Lately I have a lot of girlfriends fully participating in the world of dating. It seems to me that the friends in my life have gone one of two ways. I have girlfriends who settled down with bachelor number one or two fairly early on. They’re engaged, married, or own a puppy together.

Then I have this group of friends who have done the opposite. They’re on to bachelor number seventeen, they’ve been single so long they forget what it’s like to share anything with anyone, or there’s my funnest friends: The one’s who now look at dating as an experiment. They’re the people who got sick of unfulfilling relationships and bad dates so they changed their perspective on it all. They have checklists, goals, experiments, and they don’t take any of it too seriously. They’re in it for the fun of it to the joy of people like me who love hearing the stories over Sunday morning brunches.

I had a lot of hilarious Sunday morning brunches in the month of December. Maybe because of all the holiday parties and that forever overrated night called New Years Eve. These stories had a common theme; they all involved us humiliating ourselves in front of the boys we liked. Or, you could also look at these stories as proof that we need to stop binge drinking.

I can’t remember what friend said this because I think it was just before midnight on December 31st. But I remember hearing “If he really likes you, you can’t embarrass yourself in front of him”.  It seems that during the end of December the universe was testing this.

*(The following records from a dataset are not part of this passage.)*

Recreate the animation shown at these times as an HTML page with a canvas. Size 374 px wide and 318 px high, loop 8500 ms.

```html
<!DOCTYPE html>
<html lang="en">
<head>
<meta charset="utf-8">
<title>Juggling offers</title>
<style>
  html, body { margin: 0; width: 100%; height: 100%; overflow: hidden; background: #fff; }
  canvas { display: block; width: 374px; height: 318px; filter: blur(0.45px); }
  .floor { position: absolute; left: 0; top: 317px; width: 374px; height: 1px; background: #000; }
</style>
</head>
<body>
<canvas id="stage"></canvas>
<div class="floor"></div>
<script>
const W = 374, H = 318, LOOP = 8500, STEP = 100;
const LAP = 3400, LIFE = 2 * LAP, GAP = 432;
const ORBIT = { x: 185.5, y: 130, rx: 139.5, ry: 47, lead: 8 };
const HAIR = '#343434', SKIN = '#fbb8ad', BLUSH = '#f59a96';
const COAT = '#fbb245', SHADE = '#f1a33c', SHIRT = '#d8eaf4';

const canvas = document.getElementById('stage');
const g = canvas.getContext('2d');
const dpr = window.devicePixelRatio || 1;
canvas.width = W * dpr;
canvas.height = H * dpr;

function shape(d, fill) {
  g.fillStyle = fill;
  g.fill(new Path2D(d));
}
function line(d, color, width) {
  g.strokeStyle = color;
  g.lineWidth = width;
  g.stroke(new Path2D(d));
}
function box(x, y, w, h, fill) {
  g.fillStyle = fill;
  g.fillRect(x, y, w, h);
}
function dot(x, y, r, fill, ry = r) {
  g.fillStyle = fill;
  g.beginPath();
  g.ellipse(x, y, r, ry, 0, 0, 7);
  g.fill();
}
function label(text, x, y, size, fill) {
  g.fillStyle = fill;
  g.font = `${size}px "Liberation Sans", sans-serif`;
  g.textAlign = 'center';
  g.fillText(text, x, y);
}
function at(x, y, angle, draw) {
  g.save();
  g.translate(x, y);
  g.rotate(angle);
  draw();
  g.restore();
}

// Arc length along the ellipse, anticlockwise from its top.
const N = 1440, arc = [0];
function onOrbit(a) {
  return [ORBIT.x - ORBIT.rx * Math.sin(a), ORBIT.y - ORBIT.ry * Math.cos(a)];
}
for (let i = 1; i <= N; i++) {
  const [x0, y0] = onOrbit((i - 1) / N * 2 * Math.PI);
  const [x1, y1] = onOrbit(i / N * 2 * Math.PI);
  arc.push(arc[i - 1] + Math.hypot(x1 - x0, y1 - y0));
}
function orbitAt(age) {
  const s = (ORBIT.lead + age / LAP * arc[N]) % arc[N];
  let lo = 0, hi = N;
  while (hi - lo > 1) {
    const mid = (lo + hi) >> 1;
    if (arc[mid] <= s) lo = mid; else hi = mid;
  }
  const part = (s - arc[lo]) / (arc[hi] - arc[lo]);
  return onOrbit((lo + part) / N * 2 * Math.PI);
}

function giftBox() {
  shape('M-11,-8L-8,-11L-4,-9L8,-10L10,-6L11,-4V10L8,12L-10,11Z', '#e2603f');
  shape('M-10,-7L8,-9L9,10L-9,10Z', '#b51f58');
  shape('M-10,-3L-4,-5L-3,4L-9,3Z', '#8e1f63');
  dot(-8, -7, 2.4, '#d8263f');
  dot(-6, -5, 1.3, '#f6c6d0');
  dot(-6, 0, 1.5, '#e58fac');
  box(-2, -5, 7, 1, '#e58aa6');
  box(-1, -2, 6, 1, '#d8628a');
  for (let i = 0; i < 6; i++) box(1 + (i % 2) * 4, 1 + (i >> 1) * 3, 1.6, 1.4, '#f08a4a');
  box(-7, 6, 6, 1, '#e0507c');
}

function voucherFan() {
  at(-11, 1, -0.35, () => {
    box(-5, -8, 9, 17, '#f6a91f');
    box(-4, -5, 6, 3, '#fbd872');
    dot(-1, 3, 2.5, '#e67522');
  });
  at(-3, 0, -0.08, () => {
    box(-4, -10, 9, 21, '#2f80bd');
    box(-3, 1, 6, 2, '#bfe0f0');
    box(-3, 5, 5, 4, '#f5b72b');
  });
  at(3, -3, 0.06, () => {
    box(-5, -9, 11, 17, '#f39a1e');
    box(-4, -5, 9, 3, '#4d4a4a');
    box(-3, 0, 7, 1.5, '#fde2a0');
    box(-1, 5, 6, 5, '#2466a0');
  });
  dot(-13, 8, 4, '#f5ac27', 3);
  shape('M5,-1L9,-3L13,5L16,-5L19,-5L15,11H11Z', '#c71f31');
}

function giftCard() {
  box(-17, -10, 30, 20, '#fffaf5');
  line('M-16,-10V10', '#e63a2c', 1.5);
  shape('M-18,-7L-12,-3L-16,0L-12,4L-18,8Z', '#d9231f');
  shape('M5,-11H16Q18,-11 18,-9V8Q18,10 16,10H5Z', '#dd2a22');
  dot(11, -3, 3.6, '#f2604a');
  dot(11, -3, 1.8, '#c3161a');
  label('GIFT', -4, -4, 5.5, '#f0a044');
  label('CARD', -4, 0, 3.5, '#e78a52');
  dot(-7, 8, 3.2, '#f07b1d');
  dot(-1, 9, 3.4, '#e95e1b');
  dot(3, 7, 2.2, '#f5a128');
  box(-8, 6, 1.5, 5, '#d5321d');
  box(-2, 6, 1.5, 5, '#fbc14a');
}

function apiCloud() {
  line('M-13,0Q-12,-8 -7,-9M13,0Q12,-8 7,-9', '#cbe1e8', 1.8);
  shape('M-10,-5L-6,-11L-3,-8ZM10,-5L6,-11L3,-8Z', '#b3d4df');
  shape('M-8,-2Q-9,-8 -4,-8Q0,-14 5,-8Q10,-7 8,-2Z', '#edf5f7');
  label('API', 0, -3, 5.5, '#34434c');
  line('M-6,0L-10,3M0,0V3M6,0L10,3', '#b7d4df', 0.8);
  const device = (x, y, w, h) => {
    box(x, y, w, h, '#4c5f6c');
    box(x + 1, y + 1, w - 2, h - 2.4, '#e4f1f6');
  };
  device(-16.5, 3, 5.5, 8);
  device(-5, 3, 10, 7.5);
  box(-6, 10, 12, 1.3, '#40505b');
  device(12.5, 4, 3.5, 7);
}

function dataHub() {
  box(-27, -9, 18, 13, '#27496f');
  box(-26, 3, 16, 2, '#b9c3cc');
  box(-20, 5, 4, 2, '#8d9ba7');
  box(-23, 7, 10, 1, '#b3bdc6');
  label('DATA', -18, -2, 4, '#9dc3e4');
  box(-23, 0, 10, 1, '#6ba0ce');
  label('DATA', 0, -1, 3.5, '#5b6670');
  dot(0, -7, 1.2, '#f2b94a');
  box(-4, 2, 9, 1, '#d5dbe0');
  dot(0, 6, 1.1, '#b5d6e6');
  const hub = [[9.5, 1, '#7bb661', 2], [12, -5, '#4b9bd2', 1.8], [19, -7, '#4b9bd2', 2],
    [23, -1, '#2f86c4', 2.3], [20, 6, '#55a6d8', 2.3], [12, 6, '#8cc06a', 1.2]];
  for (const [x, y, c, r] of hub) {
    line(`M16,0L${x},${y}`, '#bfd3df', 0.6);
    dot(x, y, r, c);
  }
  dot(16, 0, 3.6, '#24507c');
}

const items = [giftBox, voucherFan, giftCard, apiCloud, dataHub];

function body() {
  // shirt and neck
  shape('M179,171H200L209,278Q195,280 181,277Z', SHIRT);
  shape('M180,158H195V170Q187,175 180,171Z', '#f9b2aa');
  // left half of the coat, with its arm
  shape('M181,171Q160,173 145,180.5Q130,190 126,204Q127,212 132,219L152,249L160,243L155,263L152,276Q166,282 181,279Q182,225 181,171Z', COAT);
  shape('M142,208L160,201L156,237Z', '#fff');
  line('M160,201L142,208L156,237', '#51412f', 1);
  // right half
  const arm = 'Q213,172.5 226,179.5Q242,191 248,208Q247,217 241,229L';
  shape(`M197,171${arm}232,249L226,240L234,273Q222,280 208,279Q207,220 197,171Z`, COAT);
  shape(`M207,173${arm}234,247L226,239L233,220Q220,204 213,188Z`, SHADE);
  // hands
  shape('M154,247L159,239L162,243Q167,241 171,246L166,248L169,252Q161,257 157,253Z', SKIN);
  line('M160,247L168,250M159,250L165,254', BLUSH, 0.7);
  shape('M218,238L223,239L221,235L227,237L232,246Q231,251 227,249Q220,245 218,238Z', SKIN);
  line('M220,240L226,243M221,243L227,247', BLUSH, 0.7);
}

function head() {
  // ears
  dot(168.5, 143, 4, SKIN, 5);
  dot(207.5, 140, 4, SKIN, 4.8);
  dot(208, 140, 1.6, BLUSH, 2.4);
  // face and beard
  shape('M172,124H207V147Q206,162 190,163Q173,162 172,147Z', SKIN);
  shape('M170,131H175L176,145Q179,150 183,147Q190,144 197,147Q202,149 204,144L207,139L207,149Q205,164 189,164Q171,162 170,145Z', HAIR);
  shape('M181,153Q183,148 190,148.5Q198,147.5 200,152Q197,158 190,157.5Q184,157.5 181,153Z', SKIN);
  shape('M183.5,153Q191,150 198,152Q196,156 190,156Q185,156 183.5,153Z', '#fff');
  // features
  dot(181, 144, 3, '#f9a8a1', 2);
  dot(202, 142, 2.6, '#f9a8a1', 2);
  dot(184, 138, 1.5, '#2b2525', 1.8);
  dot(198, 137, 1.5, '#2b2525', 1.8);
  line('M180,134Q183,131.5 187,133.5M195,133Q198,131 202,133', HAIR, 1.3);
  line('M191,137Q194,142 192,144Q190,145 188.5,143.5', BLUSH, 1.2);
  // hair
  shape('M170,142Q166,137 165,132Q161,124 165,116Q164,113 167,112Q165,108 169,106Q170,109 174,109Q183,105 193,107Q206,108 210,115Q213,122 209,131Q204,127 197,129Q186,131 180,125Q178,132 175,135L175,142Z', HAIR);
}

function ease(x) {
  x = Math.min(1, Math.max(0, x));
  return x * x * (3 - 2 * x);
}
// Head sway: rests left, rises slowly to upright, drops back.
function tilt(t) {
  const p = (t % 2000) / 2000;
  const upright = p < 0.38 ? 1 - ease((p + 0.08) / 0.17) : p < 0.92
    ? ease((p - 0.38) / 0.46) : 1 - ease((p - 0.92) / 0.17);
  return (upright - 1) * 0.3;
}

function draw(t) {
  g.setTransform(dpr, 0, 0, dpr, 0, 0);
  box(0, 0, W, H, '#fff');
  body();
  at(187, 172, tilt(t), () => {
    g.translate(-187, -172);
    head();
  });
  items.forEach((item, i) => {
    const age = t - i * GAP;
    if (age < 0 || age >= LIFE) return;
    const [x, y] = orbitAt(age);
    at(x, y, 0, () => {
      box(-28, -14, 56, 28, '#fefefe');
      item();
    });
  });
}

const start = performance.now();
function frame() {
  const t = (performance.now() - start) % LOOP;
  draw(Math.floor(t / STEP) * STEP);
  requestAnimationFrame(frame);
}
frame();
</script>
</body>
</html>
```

There will always be drunk texting. I remember being twenty years old and swapping cell phones with my best friend so that we wouldn’t text our ex-boyfriends. Cynthia knows herself so well that she deletes the messages she sends after eleven o’clock on weekends because she doesn’t feel like cringing at the witty attempts at flirting she made the night before.

“Oh my god. I remember you told me to be nicer to him so apparently I told him I liked his dimples”

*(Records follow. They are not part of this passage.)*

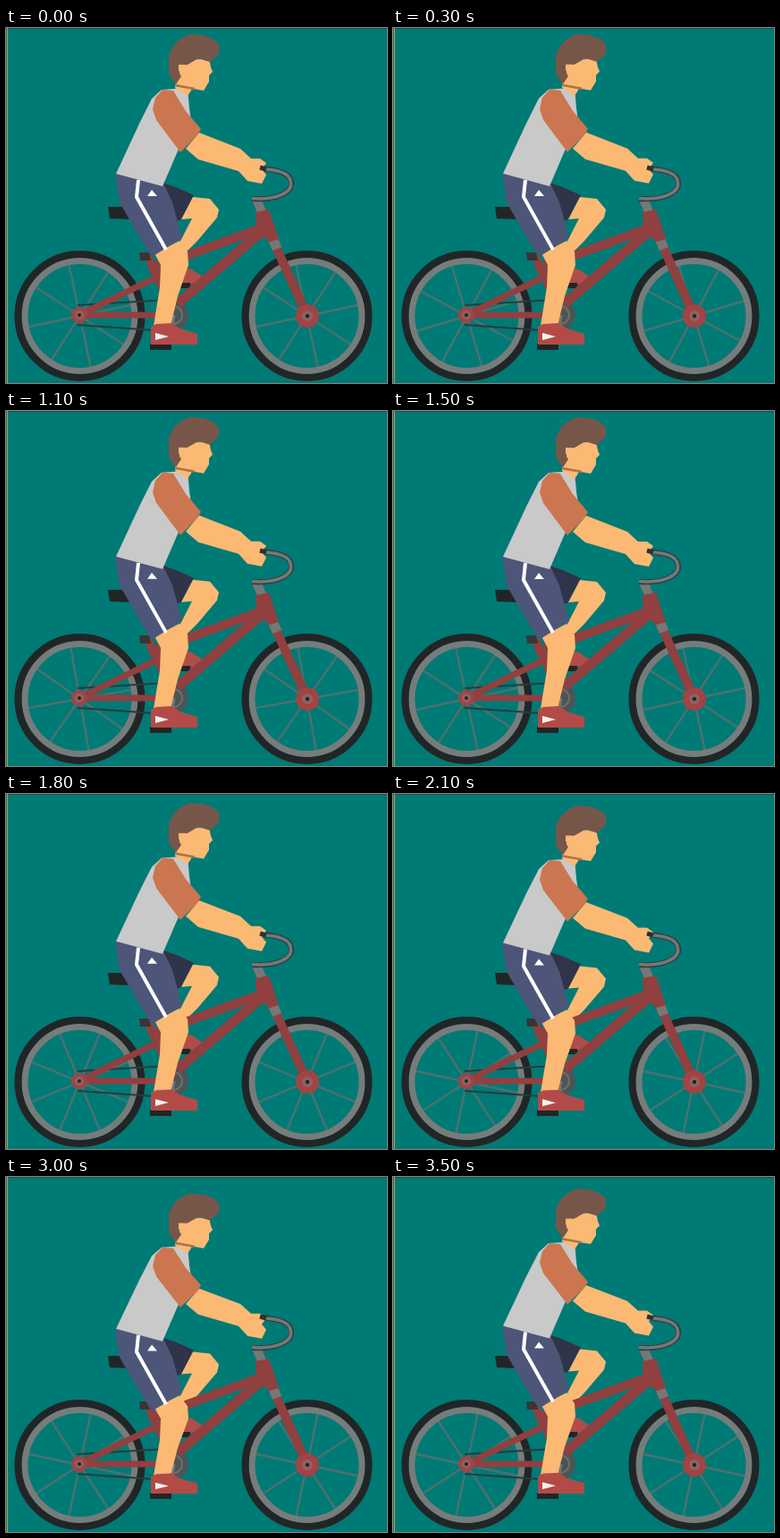
Animation, 426 px wide and 397 px high, one loop 3.6 s. Source, as an HTML page with a canvas:

```html
<!DOCTYPE html>
<html lang="en">
<head>
<meta charset="utf-8">
<title>Cyclist</title>
<style>
html, body { margin: 0; width: 100%; height: 100%; overflow: hidden; background: #007a75; }
canvas { display: block; }
</style>
</head>
<body>
<canvas id="c" width="426" height="397"></canvas>
<script>
const ctx = document.getElementById('c').getContext('2d');
const LOOP = 3600, TAU = Math.PI * 2;
const SKIN = '#fbb974', RED = '#923f40', TYRE = '#222526', RIM = '#777c7b';

// [time, value] keys
const SINK = [[0, 0], [700, -0.5], [1500, 0], [2100, 6], [2600, 11], [3000, 11.4], [3500, 6], [3600, 0]];
const SPIN = [[0, 33], [700, 127], [1500, 213], [2100, 282], [2600, 327], [3000, 372], [3500, 417], [3600, 438]];
// how much of the sink reaches each height
const GIVE = [[8, 1], [70, 0.85], [139, 0.6], [250, 0.55], [331, 0.1], [354, 0]];

let sink = 0;

function lerpKeys(keys, x) {
  if (x <= keys[0][0]) return keys[0][1];
  for (let i = 1; i < keys.length; i++) {
    const [x0, v0] = keys[i - 1], [x1, v1] = keys[i];
    if (x <= x1) return v0 + (v1 - v0) * (x - x0) / (x1 - x0);
  }
  return keys[keys.length - 1][1];
}

function trace(p, soft) {
  ctx.beginPath();
  for (let i = 0; i < p.length; i += 2) {
    ctx.lineTo(p[i], p[i + 1] + (soft ? sink * lerpKeys(GIVE, p[i + 1]) : 0));
  }
}
function shape(color, ...p) {
  trace(p, false);
  ctx.fillStyle = color;
  ctx.fill();
}
function body(color, ...p) {
  trace(p, true);
  ctx.fillStyle = color;
  ctx.fill();
}
function line(color, width, ...p) {
  trace(p, false);
  ctx.strokeStyle = color;
  ctx.lineWidth = width;
  ctx.stroke();
}
function bodyLine(color, width, ...p) {
  trace(p, true);
  ctx.strokeStyle = color;
  ctx.lineWidth = width;
  ctx.stroke();
}
function disc(color, x, y, r) {
  ctx.beginPath();
  ctx.arc(x, y, r, 0, TAU);
  ctx.fillStyle = color;
  ctx.fill();
}
function ring(color, x, y, r, width) {
  ctx.beginPath();
  ctx.arc(x, y, r, 0, TAU);
  ctx.strokeStyle = color;
  ctx.lineWidth = width;
  ctx.stroke();
}

function wheel(x, y, deg) {
  for (let i = 0; i < 8; i++) {
    const a = (deg + i * 45) * TAU / 360;
    line('#4c716e', 2.4, x, y, x + 60 * Math.cos(a), y + 60 * Math.sin(a));
  }
  ring(RIM, x, y, 61.5, 7);
  ring(TYRE, x, y, 69, 8);
}

function farLeg() {
  body('#2f3449', 172, 172, 190, 178, 210, 187, 196, 214, 186, 218);
  body(SKIN, 209, 189, 228, 191, 238, 203, 236, 212, 214, 238, 200, 252, 189, 250, 208, 213, 196, 214);
  shape('#b04d49', 197, 268, 208, 270, 221, 279, 219, 286, 196, 286);
  shape(TYRE, 192, 285, 206, 285, 206, 291, 192, 291);
}

function frame() {
  shape(TYRE, 114, 200, 136, 200, 140, 214, 116, 213);
  line('#263c3c', 2, 80, 310, 180, 304);
  line('#263c3c', 2, 80, 332, 180, 339);
  disc('#4d5454', 187, 321, 17);
  ring('#6b6f6f', 187, 321, 10, 2);
  line(RED, 7, 82, 321, 172, 277, 190, 266);
  line(RED, 7, 82, 321, 187, 321);
  line(RED, 9, 159, 256, 187, 316);
  line(RED, 10, 160, 270, 288, 223);
  line(RED, 11, 192, 308, 290, 224);
  shape('#3c3335', 149, 251, 160, 251, 162, 260, 150, 260);

  line(RED, 10, 296, 232, 337, 322);
  line('#777777', 11, 299, 237, 303, 247);
  line('#777777', 10, 280, 191, 287, 208);
  shape(RED, 279, 206, 294, 203, 305, 236, 295, 239, 280, 228);
  disc('#a24344', 82, 321, 9);
  disc('#8f6261', 82, 321, 5);
  disc(TYRE, 82, 321, 2);
  disc('#a24344', 337, 322, 13);
  disc('#8f6261', 337, 322, 6);
  disc(TYRE, 337, 322, 2.2);
}

function bars() {
  for (const [color, width, off] of [['#303d3e', 6, 0], ['#737978', 3.5, -0.6]]) {
    ctx.beginPath();
    ctx.moveTo(275, 191 + off);
    ctx.bezierCurveTo(302, 193, 321, 184, 319 + off, 172);
    ctx.bezierCurveTo(317, 161, 302, 159, 287, 157 - off);
    ctx.strokeStyle = color;
    ctx.lineWidth = width;
    ctx.stroke();
  }
}

function nearLeg() {
  line('#777777', 5, 187, 321, 181, 352);
  shape(TYRE, 161, 353, 185, 353, 185, 360, 161, 360);
  body(SKIN, 166, 252, 194, 238, 203, 250, 204, 265, 192, 300, 184, 333, 165, 333, 172, 290, 173, 265);
  body('#b24b48', 162, 334, 168, 331, 186, 330, 194, 336, 214, 342, 214, 354, 162, 354);
  body('#f4f0ec', 167, 341, 182, 345, 167, 349);
  body('#4d5678', 122, 163, 175, 172, 186, 195, 197, 235, 163, 256, 150, 235, 127, 195);
  bodyLine('#ffffff', 4, 148, 170, 146, 189, 179, 248);
  body('#ffffff', 158, 188, 163, 181, 169, 188);
}

function torso() {
  body('#c9c9c9', 174, 69, 203, 67, 205, 90, 207, 104, 191, 140, 175, 177, 123, 163, 149, 107, 163, 79);
  body(SKIN, 190, 50, 210, 60, 207, 70, 203, 76, 189, 67);
  body(SKIN, 216, 117, 262, 135, 274, 146, 284, 146, 291, 151, 286, 158, 291, 164, 286, 174, 270, 171, 260, 160, 215, 147, 201, 135);
  body('#cb7650', 175, 69, 187, 70, 201, 93, 218, 113, 213, 121, 195, 139, 168, 103, 164, 91, 167, 78);
  line('#2b3333', 5, 284, 156, 291, 158);
}

function head() {
  body(SKIN, 192, 40, 204, 36, 227, 34, 229, 44, 231, 49, 227, 53, 227, 60, 221, 70, 210, 68, 190, 62);
  bodyLine('#a8734d', 2.5, 189, 64, 211, 68);
  body('#77564a', 182, 30, 187, 20, 195, 12, 205, 7, 220, 8, 231, 12, 238, 18, 238, 29, 228, 38, 215, 34, 203, 41, 195, 42, 194, 51, 196, 54, 190, 63, 182, 52);
  body(SKIN, 193, 41, 200, 41, 200, 51, 196, 53, 193, 47);
}

function draw(t) {
  sink = lerpKeys(SINK, t);
  const spin = lerpKeys(SPIN, t);
  ctx.fillStyle = '#007a75';
  ctx.fillRect(0, 0, 426, 397);
  wheel(82.5, 322, spin);
  wheel(336.5, 322, spin);
  farLeg();
  frame();
  bars();
  nearLeg();
  torso();
  head();
  ctx.fillStyle = '#1d4f4c';
  ctx.fillRect(0, 0, 426, 1);
  ctx.fillStyle = '#c99a35';
  ctx.fillRect(1, 0, 1, 397);
}

function tick(now) {
  draw(Math.floor((now % LOOP) / 100) * 100);
  requestAnimationFrame(tick);
}
draw(0);
requestAnimationFrame(tick);
</script>
</body>
</html>
```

“At least you didn’t say I can’t wait for you to [insert something totally raunchy and explicit here]”

“Don’t put those ideas in my head!! Take my phone away from me and don’t give it back until tomorrow morning”

To make her feel better I remind Cynthia of my New Years Eve. This was the first night I “partied” with the guy I’m seeing. You would have thought I’d be a little smarter and eat enough to balance out the amount of rum and champagne we were drinking. Early on in the evening I posted that overused quote on Instagram that says “time to drink champagne and dance on the table”. There was no dancing on my part. I fell asleep standing up nestled into his chest. Apparently I kissed Cynthia at midnight and my friends had to direct me to my new guy. The next day I checked my phone and I had sent Cynthia a text at 12:14am asking if we could go home yet.  Lucky for me he’s kind enough to trust that I’m normally a little more fun than this.

In the midst of our  two day NYE hangover my roommate and I felt better about ourselves after we heard a story from a friend who went home with her new boyfriend after a late December Christmas Party.

“The question is, where didn’t I get sick?”

Oh no.

“I puked all over his apartment”

Oh god.

“It gets worse. I woke up in his shower.  Then he slept with me on the bathroom floor all night”.

He sounds like a keeper.

And then there’s every girls worst fear. My good girlfriend Kim loves to party. She’s that friend who has been to every festival, experimented with every drug, and can drink most guys under the table. She came over on the 27th with a look of horror on her face and I knew something bad must have happened.

I can always tell when Kim’s about to confess something. I sit patiently and wait.

“I peed his bed.”

“WHAT!?”

“We played five rounds of Sociables. I drank a 26 of vodka, shots, champagne, wine, smoked a shit ton of weed, and barely ate.”

“No wonder you had zero control over your body”.

“I blamed it on his dog”

“And he believed you!?”

“I don’t think so” 

Kim and her boyfriend of two months are still together. Not a word has been spoken since about his dog peeing the bed.

So I guess it might be true. If a guy is really into you no drunk text or messy New Years Eve will change that. And if it does, there will be a guy out there who will clean up your puke, hold you up at the bar, and not call you out on blaming his dog for pissing your pants.

Way to start the year off right girls.